> **Saved entries**
------------------------------

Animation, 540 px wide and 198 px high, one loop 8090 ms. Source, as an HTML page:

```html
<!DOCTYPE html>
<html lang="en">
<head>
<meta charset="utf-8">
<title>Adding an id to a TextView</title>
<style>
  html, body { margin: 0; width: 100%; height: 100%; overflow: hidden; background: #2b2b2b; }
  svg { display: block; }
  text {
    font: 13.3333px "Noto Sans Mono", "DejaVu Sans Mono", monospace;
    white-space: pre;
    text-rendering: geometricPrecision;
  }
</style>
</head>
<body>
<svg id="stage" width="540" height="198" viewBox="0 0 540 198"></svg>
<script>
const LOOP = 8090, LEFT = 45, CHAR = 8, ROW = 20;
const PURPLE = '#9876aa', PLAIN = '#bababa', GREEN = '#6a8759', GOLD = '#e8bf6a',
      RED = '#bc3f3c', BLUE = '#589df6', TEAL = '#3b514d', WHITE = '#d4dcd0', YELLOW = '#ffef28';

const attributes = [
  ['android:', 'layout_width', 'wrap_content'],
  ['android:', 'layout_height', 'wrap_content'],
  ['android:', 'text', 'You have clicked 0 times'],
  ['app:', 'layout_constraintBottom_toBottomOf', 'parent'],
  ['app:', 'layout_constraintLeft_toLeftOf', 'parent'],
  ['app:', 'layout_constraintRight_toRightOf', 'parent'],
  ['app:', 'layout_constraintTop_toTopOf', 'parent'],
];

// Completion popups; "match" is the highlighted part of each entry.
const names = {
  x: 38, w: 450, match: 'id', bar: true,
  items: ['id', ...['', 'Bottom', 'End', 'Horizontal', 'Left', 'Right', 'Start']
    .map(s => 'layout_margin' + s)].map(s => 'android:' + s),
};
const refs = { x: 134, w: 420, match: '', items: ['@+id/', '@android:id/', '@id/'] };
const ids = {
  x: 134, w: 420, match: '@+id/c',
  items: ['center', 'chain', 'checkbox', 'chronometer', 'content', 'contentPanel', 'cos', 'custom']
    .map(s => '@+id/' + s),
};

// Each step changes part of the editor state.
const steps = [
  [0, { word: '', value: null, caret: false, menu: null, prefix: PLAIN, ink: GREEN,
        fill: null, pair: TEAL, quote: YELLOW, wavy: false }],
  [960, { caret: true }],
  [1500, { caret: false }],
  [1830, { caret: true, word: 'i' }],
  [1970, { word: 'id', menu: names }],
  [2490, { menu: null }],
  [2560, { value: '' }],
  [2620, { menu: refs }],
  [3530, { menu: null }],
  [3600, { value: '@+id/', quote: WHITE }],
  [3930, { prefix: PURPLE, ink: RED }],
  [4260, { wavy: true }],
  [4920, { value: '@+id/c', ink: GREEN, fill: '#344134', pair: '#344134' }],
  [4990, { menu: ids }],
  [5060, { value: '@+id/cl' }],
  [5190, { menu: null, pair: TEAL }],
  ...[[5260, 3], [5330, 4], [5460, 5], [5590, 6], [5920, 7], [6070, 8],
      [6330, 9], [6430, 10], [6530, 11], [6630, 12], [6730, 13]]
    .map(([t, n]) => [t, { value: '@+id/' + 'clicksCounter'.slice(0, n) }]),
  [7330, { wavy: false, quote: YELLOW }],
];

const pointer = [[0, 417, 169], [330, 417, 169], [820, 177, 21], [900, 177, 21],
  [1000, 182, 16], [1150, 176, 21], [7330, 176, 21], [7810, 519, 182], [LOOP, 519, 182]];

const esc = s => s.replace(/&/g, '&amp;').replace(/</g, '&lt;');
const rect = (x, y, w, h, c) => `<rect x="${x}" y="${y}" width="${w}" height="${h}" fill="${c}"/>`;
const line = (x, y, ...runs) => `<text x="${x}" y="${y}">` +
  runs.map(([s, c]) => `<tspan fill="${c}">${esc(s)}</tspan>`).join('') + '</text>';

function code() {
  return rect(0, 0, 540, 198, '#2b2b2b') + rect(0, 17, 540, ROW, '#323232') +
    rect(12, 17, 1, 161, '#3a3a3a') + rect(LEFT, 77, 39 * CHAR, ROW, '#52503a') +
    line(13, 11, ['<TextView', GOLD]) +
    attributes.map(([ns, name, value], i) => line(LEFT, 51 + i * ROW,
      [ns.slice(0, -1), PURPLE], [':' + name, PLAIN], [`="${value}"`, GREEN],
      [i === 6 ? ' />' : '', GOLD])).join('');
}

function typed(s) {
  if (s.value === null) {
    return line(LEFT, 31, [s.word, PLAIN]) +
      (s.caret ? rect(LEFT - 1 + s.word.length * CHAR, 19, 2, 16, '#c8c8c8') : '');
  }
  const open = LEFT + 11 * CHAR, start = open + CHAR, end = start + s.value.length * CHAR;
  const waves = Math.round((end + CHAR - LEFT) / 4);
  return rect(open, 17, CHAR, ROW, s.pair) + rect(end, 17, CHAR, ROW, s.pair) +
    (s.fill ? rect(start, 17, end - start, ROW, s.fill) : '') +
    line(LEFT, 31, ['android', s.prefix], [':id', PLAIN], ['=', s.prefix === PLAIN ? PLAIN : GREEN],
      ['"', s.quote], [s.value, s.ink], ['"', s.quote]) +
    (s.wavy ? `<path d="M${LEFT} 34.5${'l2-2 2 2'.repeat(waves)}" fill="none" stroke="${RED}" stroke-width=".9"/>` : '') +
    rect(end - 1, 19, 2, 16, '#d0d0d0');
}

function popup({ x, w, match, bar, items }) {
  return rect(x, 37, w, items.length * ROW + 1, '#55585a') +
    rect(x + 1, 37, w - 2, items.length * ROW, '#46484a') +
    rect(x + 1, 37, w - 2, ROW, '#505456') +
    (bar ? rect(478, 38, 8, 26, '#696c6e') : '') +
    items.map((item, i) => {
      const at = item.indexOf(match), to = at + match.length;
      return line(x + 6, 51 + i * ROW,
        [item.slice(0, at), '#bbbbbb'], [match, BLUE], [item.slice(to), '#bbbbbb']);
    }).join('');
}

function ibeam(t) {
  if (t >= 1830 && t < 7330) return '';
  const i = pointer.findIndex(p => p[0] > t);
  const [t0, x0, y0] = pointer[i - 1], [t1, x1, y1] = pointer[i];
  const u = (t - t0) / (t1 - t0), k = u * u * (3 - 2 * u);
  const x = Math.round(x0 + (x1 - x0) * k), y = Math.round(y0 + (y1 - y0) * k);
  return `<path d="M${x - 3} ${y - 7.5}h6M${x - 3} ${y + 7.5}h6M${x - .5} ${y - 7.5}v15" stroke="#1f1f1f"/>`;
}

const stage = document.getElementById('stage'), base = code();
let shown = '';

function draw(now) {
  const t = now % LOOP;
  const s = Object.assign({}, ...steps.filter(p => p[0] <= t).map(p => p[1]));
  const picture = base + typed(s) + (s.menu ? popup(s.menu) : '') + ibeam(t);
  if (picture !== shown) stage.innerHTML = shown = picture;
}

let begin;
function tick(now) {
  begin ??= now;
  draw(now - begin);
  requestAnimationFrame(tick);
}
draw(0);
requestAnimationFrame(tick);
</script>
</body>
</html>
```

------------------------------

> **Action item**
For every line in the data above that has the string "fill", return that line.

> **The completed task**
        fill: null, pair: TEAL, quote: YELLOW, wavy: false }],
  [4920, { value: '@+id/c', ink: GREEN, fill: '#344134', pair: '#344134' }],
const rect = (x, y, w, h, c) => `<rect x="${x}" y="${y}" width="${w}" height="${h}" fill="${c}"/>`;
  runs.map(([s, c]) => `<tspan fill="${c}">${esc(s)}</tspan>`).join('') + '</text>';
    (s.fill ? rect(start, 17, end - start, ROW, s.fill) : '') +
    (s.wavy ? `<path d="M${LEFT} 34.5${'l2-2 2 2'.repeat(waves)}" fill="none" stroke="${RED}" stroke-width=".9"/>` : '') +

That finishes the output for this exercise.